## EXERCISE DESCRIPTION
Exclude all pictures from your copy of the data below, which should otherwise match exactly.

START DATA FOR THE TASK

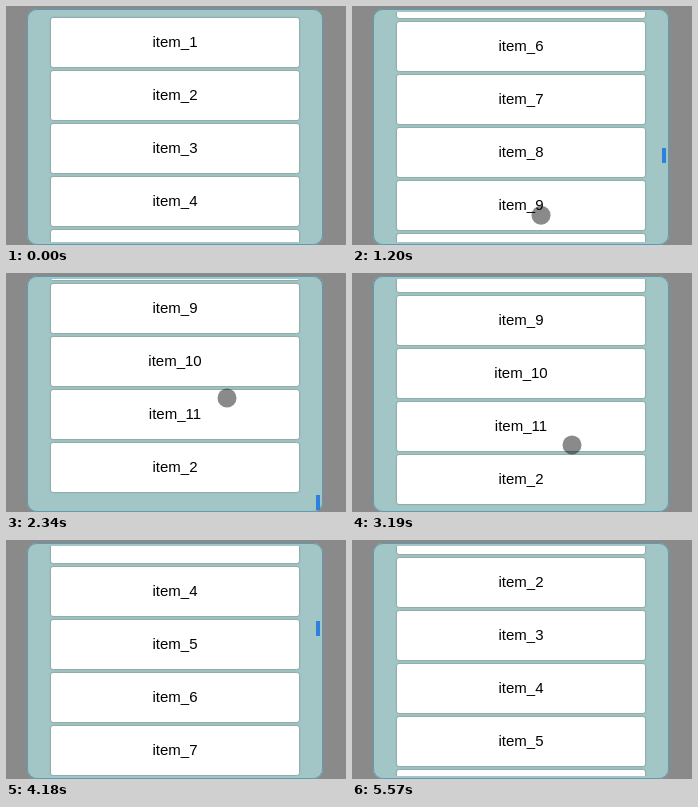
An HTML page with a canvas that plays this animation: 340 px wide and 239 px high, repeating every 6.48 s.

```html
<!DOCTYPE html>
<html lang="en">
<head>
<meta charset="utf-8">
<title>List scroll</title>
<style>
  html, body { margin: 0; width: 100%; height: 100%; overflow: hidden; background: #8b8a8b; }
  canvas { display: block; width: 340px; height: 239px; }
</style>
</head>
<body>
<canvas id="stage" width="340" height="239"></canvas>
<script>
const LOOP = 6480, STEP = 76.35, LEAD = 130;
const PITCH = 53, COUNT = 12, MAX_SCROLL = 413;
const ctx = document.getElementById('stage').getContext('2d');

const linear = p => p;
const outPow = n => p => 1 - Math.pow(1 - p, n);
const inOut = p => p * p * (3 - 2 * p);
const drag = p => Math.pow(p, 1.35);

// Each key: time, value(s), easing used on the way to it
const scrollKeys = [
  [520, [0]],
  [741, [167], drag],
  [1280, [263], outPow(2)],
  [1400, [263]],
  [1657, [272], inOut],
  [1900, [394], drag],
  [2115, [440], outPow(2)],
  [2344, [425], inOut],
  [2730, [413], outPow(2)],
  [3184, [413]],
  [5330, [47], outPow(2.14)]
];
const touchKeys = [
  [100, [147, 250]],
  [440, [150, 227], outPow(2)],
  [520, [150, 227]],
  [741, [158, 68], drag],
  [850, [160, 46], outPow(2)],
  [1280, [192, 226], inOut],
  [1400, [192, 226]],
  [1657, [193, 217], inOut],
  [1900, [212, 95], drag],
  [2100, [217, 92], outPow(2)],
  [2344, [221, 125], inOut],
  [2730, [221, 174], outPow(2)],
  [3100, [220, 172]],
  [3184, [220, 172]],
  [3420, [222, 256], linear]
];

function track(keys, t) {
  if (t <= keys[0][0]) return keys[0][1];
  for (let i = 1; i < keys.length; i++) {
    const [end, to, ease = linear] = keys[i];
    if (t > end) continue;
    const [start, from] = keys[i - 1];
    const p = ease((t - start) / (end - start));
    return from.map((v, j) => v + (to[j] - v) * p);
  }
  return keys[keys.length - 1][1];
}

function thumbAlpha(t) {
  if (t > 560 && t < 3030) return Math.min(1, (3030 - t) / 180);
  return t > 3200 && t < 5540 ? 1 : 0;
}

function box(x, y, w, h, r, fill) {
  ctx.beginPath();
  ctx.roundRect(x, y, w, h, r);
  ctx.fillStyle = fill;
  ctx.fill();
}

function drawPanel() {
  ctx.fillStyle = '#8b8a8b';
  ctx.fillRect(0, 0, 340, 239);
  box(21, 3, 296, 236, 10, '#a2c6c5');
  ctx.strokeStyle = '#5f9bb0';
  ctx.lineWidth = 1;
  ctx.beginPath();
  ctx.roundRect(21.5, 3.5, 295, 235, 9.5);
  ctx.stroke();
}

function drawItems(scroll) {
  ctx.save();
  ctx.beginPath();
  ctx.rect(24, 6, 290, 230);
  ctx.clip();
  ctx.font = '15px "Liberation Sans", Arial, sans-serif';
  ctx.textAlign = 'center';
  for (let i = 0; i < COUNT; i++) {
    const y = 12 + i * PITCH - scroll;
    if (y < -52 || y > 239) continue;
    ctx.shadowBlur = 2;
    ctx.shadowColor = 'rgba(0,0,0,.45)';
    box(45, y, 248, 49, 2, '#fff');
    ctx.shadowColor = 'transparent';
    ctx.fillStyle = '#000';
    ctx.fillText('item_' + (i < 11 ? i + 1 : 2), 169, y + 29);
  }
  ctx.restore();
}

function drawThumb(scroll, alpha) {
  const y = 6 + Math.min(scroll, MAX_SCROLL) / MAX_SCROLL * 216;
  ctx.globalAlpha = alpha;
  ctx.fillStyle = '#2f80dc';
  ctx.fillRect(310, Math.floor(y), 4, 15);
  ctx.globalAlpha = 1;
}

function drawTouch([x, y]) {
  ctx.beginPath();
  ctx.arc(x, y, 9.5, 0, Math.PI * 2);
  ctx.fillStyle = 'rgba(10,10,10,.48)';
  ctx.fill();
}

function render(ms) {
  // The picture advances in even steps
  const t = ms < LEAD ? 0 : LEAD + Math.floor((ms - LEAD + 6) / STEP) * STEP;
  const scroll = Math.round(track(scrollKeys, t)[0]);
  drawPanel();
  drawItems(scroll);
  drawThumb(scroll, thumbAlpha(t));
  drawTouch(track(touchKeys, t));
}

const begin = performance.now();
function tick() {
  render((performance.now() - begin) % LOOP);
  requestAnimationFrame(tick);
}
tick();
</script>
</body>
</html>
```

END DATA FOR THE TASK

## ANSWER SECTION
An HTML page with a canvas that plays this animation: 340 px wide and 239 px high, repeating every 6.48 s.

```html
<!DOCTYPE html>
<html lang="en">
<head>
<meta charset="utf-8">
<title>List scroll</title>
<style>
  html, body { margin: 0; width: 100%; height: 100%; overflow: hidden; background: #8b8a8b; }
  canvas { display: block; width: 340px; height: 239px; }
</style>
</head>
<body>
<canvas id="stage" width="340" height="239"></canvas>
<script>
const LOOP = 6480, STEP = 76.35, LEAD = 130;
const PITCH = 53, COUNT = 12, MAX_SCROLL = 413;
const ctx = document.getElementById('stage').getContext('2d');

const linear = p => p;
const outPow = n => p => 1 - Math.pow(1 - p, n);
const inOut = p => p * p * (3 - 2 * p);
const drag = p => Math.pow(p, 1.35);

// Each key: time, value(s), easing used on the way to it
const scrollKeys = [
  [520, [0]],
  [741, [167], drag],
  [1280, [263], outPow(2)],
  [1400, [263]],
  [1657, [272], inOut],
  [1900, [394], drag],
  [2115, [440], outPow(2)],
  [2344, [425], inOut],
  [2730, [413], outPow(2)],
  [3184, [413]],
  [5330, [47], outPow(2.14)]
];
const touchKeys = [
  [100, [147, 250]],
  [440, [150, 227], outPow(2)],
  [520, [150, 227]],
  [741, [158, 68], drag],
  [850, [160, 46], outPow(2)],
  [1280, [192, 226], inOut],
  [1400, [192, 226]],
  [1657, [193, 217], inOut],
  [1900, [212, 95], drag],
  [2100, [217, 92], outPow(2)],
  [2344, [221, 125], inOut],
  [2730, [221, 174], outPow(2)],
  [3100, [220, 172]],
  [3184, [220, 172]],
  [3420, [222, 256], linear]
];

function track(keys, t) {
  if (t <= keys[0][0]) return keys[0][1];
  for (let i = 1; i < keys.length; i++) {
    const [end, to, ease = linear] = keys[i];
    if (t > end) continue;
    const [start, from] = keys[i - 1];
    const p = ease((t - start) / (end - start));
    return from.map((v, j) => v + (to[j] - v) * p);
  }
  return keys[keys.length - 1][1];
}

function thumbAlpha(t) {
  if (t > 560 && t < 3030) return Math.min(1, (3030 - t) / 180);
  return t > 3200 && t < 5540 ? 1 : 0;
}

function box(x, y, w, h, r, fill) {
  ctx.beginPath();
  ctx.roundRect(x, y, w, h, r);
  ctx.fillStyle = fill;
  ctx.fill();
}

function drawPanel() {
  ctx.fillStyle = '#8b8a8b';
  ctx.fillRect(0, 0, 340, 239);
  box(21, 3, 296, 236, 10, '#a2c6c5');
  ctx.strokeStyle = '#5f9bb0';
  ctx.lineWidth = 1;
  ctx.beginPath();
  ctx.roundRect(21.5, 3.5, 295, 235, 9.5);
  ctx.stroke();
}

function drawItems(scroll) {
  ctx.save();
  ctx.beginPath();
  ctx.rect(24, 6, 290, 230);
  ctx.clip();
  ctx.font = '15px "Liberation Sans", Arial, sans-serif';
  ctx.textAlign = 'center';
  for (let i = 0; i < COUNT; i++) {
    const y = 12 + i * PITCH - scroll;
    if (y < -52 || y > 239) continue;
    ctx.shadowBlur = 2;
    ctx.shadowColor = 'rgba(0,0,0,.45)';
    box(45, y, 248, 49, 2, '#fff');
    ctx.shadowColor = 'transparent';
    ctx.fillStyle = '#000';
    ctx.fillText('item_' + (i < 11 ? i + 1 : 2), 169, y + 29);
  }
  ctx.restore();
}

function drawThumb(scroll, alpha) {
  const y = 6 + Math.min(scroll, MAX_SCROLL) / MAX_SCROLL * 216;
  ctx.globalAlpha = alpha;
  ctx.fillStyle = '#2f80dc';
  ctx.fillRect(310, Math.floor(y), 4, 15);
  ctx.globalAlpha = 1;
}

function drawTouch([x, y]) {
  ctx.beginPath();
  ctx.arc(x, y, 9.5, 0, Math.PI * 2);
  ctx.fillStyle = 'rgba(10,10,10,.48)';
  ctx.fill();
}

function render(ms) {
  // The picture advances in even steps
  const t = ms < LEAD ? 0 : LEAD + Math.floor((ms - LEAD + 6) / STEP) * STEP;
  const scroll = Math.round(track(scrollKeys, t)[0]);
  drawPanel();
  drawItems(scroll);
  drawThumb(scroll, thumbAlpha(t));
  drawTouch(track(touchKeys, t));
}

const begin = performance.now();
function tick() {
  render((performance.now() - begin) % LOOP);
  requestAnimationFrame(tick);
}
tick();
</script>
</body>
</html>
```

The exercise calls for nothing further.